Certainly, things haven’t gone precisely as planned for the ambitious, relentlessly upbeat councilman from Queens this year. The entry of the well-known former public advocate, Mark Green, into the race earlier this year wobbled whatever plans Mr. Gioia had of gradually introducing himself to voters in the five boroughs who live outside of northwest Queens. And Bill de Blasio, a councilman from Brooklyn who is, like Mr. Gioia, an above-average political operator, made off with the lion’s share of early institutional endorsements, including that of the crucial Working Families Party.
With six weeks until the primary, polling—for what it’s worth—shows Mr. Gioia running last among the competing Democrats, behind Mr. Green, Mr. de Blasio and civil-liberties lawyer Normal Siegel.
Meanwhile, there has been at least one personnel change within the campaign: Michael Oliva, a consultant who specializes in field operations, has left after a three-month, $15,500 engagement, citing the campaign’s unwillingness to spend more money to increase its profile.

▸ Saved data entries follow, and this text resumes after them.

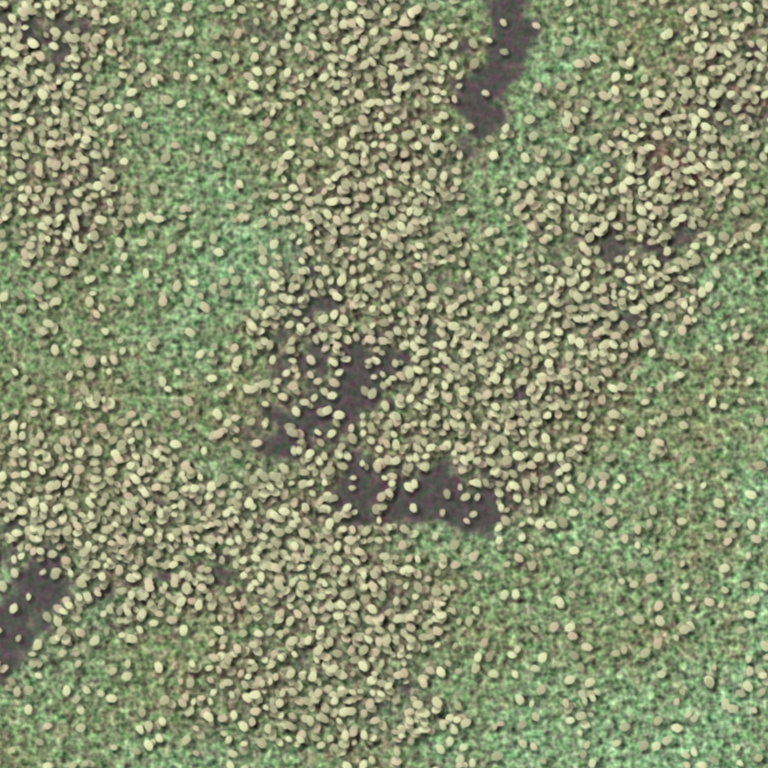
Give the GLSL for this texture, as a Shadertoy shader.

```glsl
// Draws a worn lawn from above: soft grass, dark bare hollows and drifts of pale fallen leaves.

const vec3 GRASS  = vec3(0.49, 0.55, 0.40);
const vec3 LUSH   = vec3(0.54, 0.69, 0.52);
const vec3 STRAW  = vec3(0.56, 0.55, 0.41);
const vec3 SOIL   = vec3(0.47, 0.44, 0.36);
const vec3 HOLLOW = vec3(0.33, 0.31, 0.31);
const vec3 RUST   = vec3(0.52, 0.36, 0.33);
const vec3 LEAF_DULL = vec3(0.62, 0.61, 0.49);
const vec3 LEAF_PALE = vec3(0.92, 0.93, 0.74);
const vec3 LEAF_PINK = vec3(0.85, 0.76, 0.66);

const float LEAF_CELLS = 64.0;      // leaf cells across the canvas
const float LEAF_RADIUS = 0.0064;
const float LEAF_SOFTNESS = 0.0026;
const float LEAF_SHADE = 0.30;
const float GRAIN_CONTRAST = 0.95;
const int LEAF_LAYERS = 3;

// Centre lines of the leaf drifts and of the bare hollows, as start and end points
const vec4 DRIFTS[6] = vec4[6](
    vec4(0.47, 0.93, 0.50, 0.55), vec4(0.50, 0.55, 0.42, 0.12),
    vec4(0.60, 0.42, 0.78, 0.64), vec4(0.80, 0.66, 0.97, 0.93),
    vec4(0.00, 0.95, 0.06, 0.84), vec4(0.05, 0.32, 0.45, 0.30));
const vec4 HOLLOWS[4] = vec4[4](
    vec4(0.36, 0.42, 0.50, 0.52), vec4(0.62, 0.85, 0.66, 0.98),
    vec4(0.48, 0.36, 0.63, 0.34), vec4(0.00, 0.15, 0.05, 0.24));

vec3 hash3(vec2 p) {
    vec3 q = fract(p.xyx * vec3(0.1031, 0.1030, 0.0973));
    q += dot(q, q.yxz + 33.33);
    return fract((q.xxy + q.yzz) * q.zyx);
}

float gradientAt(vec2 cell, vec2 offset) {
    return dot(hash3(cell).xy * 2.0 - 1.0, offset);
}

float gradientNoise(vec2 p) {
    vec2 i = floor(p), f = p - i;
    vec2 u = f * f * f * (f * (f * 6.0 - 15.0) + 10.0);
    vec2 e = vec2(1.0, 0.0);
    return mix(mix(gradientAt(i, f), gradientAt(i + e.xy, f - e.xy), u.x),
               mix(gradientAt(i + e.yx, f - e.yx), gradientAt(i + e.xx, f - e.xx), u.x), u.y);
}

float segmentDistance(vec2 p, vec4 s) {
    vec2 a = p - s.xy, b = s.zw - s.xy;
    return length(a - b * clamp(dot(a, b) / dot(b, b), 0.0, 1.0));
}

// x: amount of leaf drift, y: amount of bare hollow
vec2 groundCover(vec2 p) {
    float broad = gradientNoise(p * 7.0 + 3.7);
    float medium = gradientNoise(p * 18.0 + 41.3);
    float ragged = gradientNoise(p * 42.0 + 17.1);
    float driftDist = 1.0, hollowDist = 1.0;
    for (int i = 0; i < 6; i++) driftDist = min(driftDist, segmentDistance(p, DRIFTS[i]));
    for (int i = 0; i < 4; i++) hollowDist = min(hollowDist, segmentDistance(p, HOLLOWS[i]));
    float drift = 1.0 - smoothstep(0.03, 0.19, driftDist + 0.14 * broad + 0.10 * medium);
    float scattered = smoothstep(0.16, 0.38, 0.6 * medium + 0.6 * ragged - 0.5 * broad) * drift;
    float core = 1.0 - smoothstep(0.015, 0.05, hollowDist + 0.05 * medium + 0.04 * ragged);
    return vec2(drift, max(0.85 * scattered, core));
}

vec3 groundColor(vec2 p, vec2 cover) {
    float patches = gradientNoise(p * 5.0 + 9.2) + 0.5 * gradientNoise(p * 13.0 + 5.5);
    float tufts = gradientNoise(p * 31.0 + 71.0);
    float lushSide = 0.45 * smoothstep(0.65, 1.0, p.x) * smoothstep(0.65, 0.3, p.y);
    vec3 color = mix(GRASS, LUSH, clamp(0.15 + lushSide + patches + 0.5 * tufts, 0.0, 0.85));
    color = mix(color, STRAW, smoothstep(0.0, 0.4, tufts - 0.6 * patches) * 0.6);
    color = mix(color, SOIL, cover.x * (0.55 + 0.6 * tufts));
    float rust = smoothstep(0.12, 0.4, gradientNoise(p * 11.0 + 23.0)) * smoothstep(0.6, 0.95, p.x + 0.2 * p.y);
    color = mix(color, RUST, 0.6 * rust * cover.x);
    return mix(color, HOLLOW, cover.y * 0.93);
}

// Paints one layer of jittered, rounded leaves with small shadows at the lower right
vec3 paintLeaves(vec3 color, vec2 p, float layer) {
    float cells = LEAF_CELLS * (1.0 + 0.17 * layer);
    vec2 home = floor(p * cells);
    float wobble = 0.0016 * gradientNoise(p * 150.0 + layer * 13.0);
    for (int y = -1; y <= 1; y++)
    for (int x = -1; x <= 1; x++) {
        vec2 cell = home + vec2(x, y);
        vec3 place = hash3(cell + 57.0 * layer + 11.0);
        vec3 look = hash3(cell + 91.0 * layer + 307.0);
        vec2 center = (cell + 0.1 + 0.8 * place.xy) / cells;
        vec2 cover = groundCover(center);
        float chance = mix(0.07, 0.52, cover.x) * (1.0 - 0.75 * cover.y);
        if (place.z > chance) continue;

        float angle = 6.2832 * look.x;
        vec2 axis = vec2(cos(angle), sin(angle));
        vec2 d = p - center, s = d + vec2(-0.0035, 0.0035);
        float radius = LEAF_RADIUS * (0.65 + 0.55 * look.y);
        float dist = length(vec2(dot(d, axis), 1.35 * dot(d, vec2(-axis.y, axis.x)))) - radius + wobble;
        float shade = 1.0 - smoothstep(-0.002, 0.004, length(s) - radius);
        float body = 1.0 - smoothstep(-LEAF_SOFTNESS, LEAF_SOFTNESS, dist);

        float brightness = clamp(look.z * 0.95 + 0.12 * layer, 0.0, 1.0);
        vec3 leaf = mix(LEAF_DULL, LEAF_PALE, brightness);
        leaf = mix(leaf, LEAF_PINK, 0.6 * step(0.8, fract(look.x * 7.0 + look.y)));
        leaf *= 1.0 + 10.0 * dot(d, vec2(-0.7, 0.7));
        color *= 1.0 - LEAF_SHADE * shade * (1.0 - body);
        color = mix(color, leaf, body * 0.93);
    }
    return color;
}

void mainImage(out vec4 fragColor, in vec2 fragCoord) {
    vec2 p = fragCoord / iResolution.y;
    vec2 cover = groundCover(p);
    vec3 color = groundColor(p, cover);

    // Blade-sized grain, calmer in the hollows
    float grain = 0.5 * gradientNoise(p * 62.0) + 0.75 * gradientNoise(p * 113.0 + 8.0)
                + 0.45 * gradientNoise(p * 190.0 + 31.0);
    color *= 1.0 + GRAIN_CONTRAST * grain * (1.0 - 0.7 * cover.y);
    color += vec3(0.10, -0.05, 0.05) * gradientNoise(p * 85.0 + 63.0);

    for (int i = 0; i < LEAF_LAYERS; i++) color = paintLeaves(color, p, float(i));
    fragColor = vec4(clamp(color, 0.0, 1.0), 1.0);
}
```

“Being able to run your field operation for free rests upon two conditions: appeal and fame,” Mr. Oliva told The Observer in an interview shortly after his departure. “Even if you’re as appealing as you think you are, which you usually aren’t, without the fame, you won’t draw in enough people to have any real effect on your campaign.”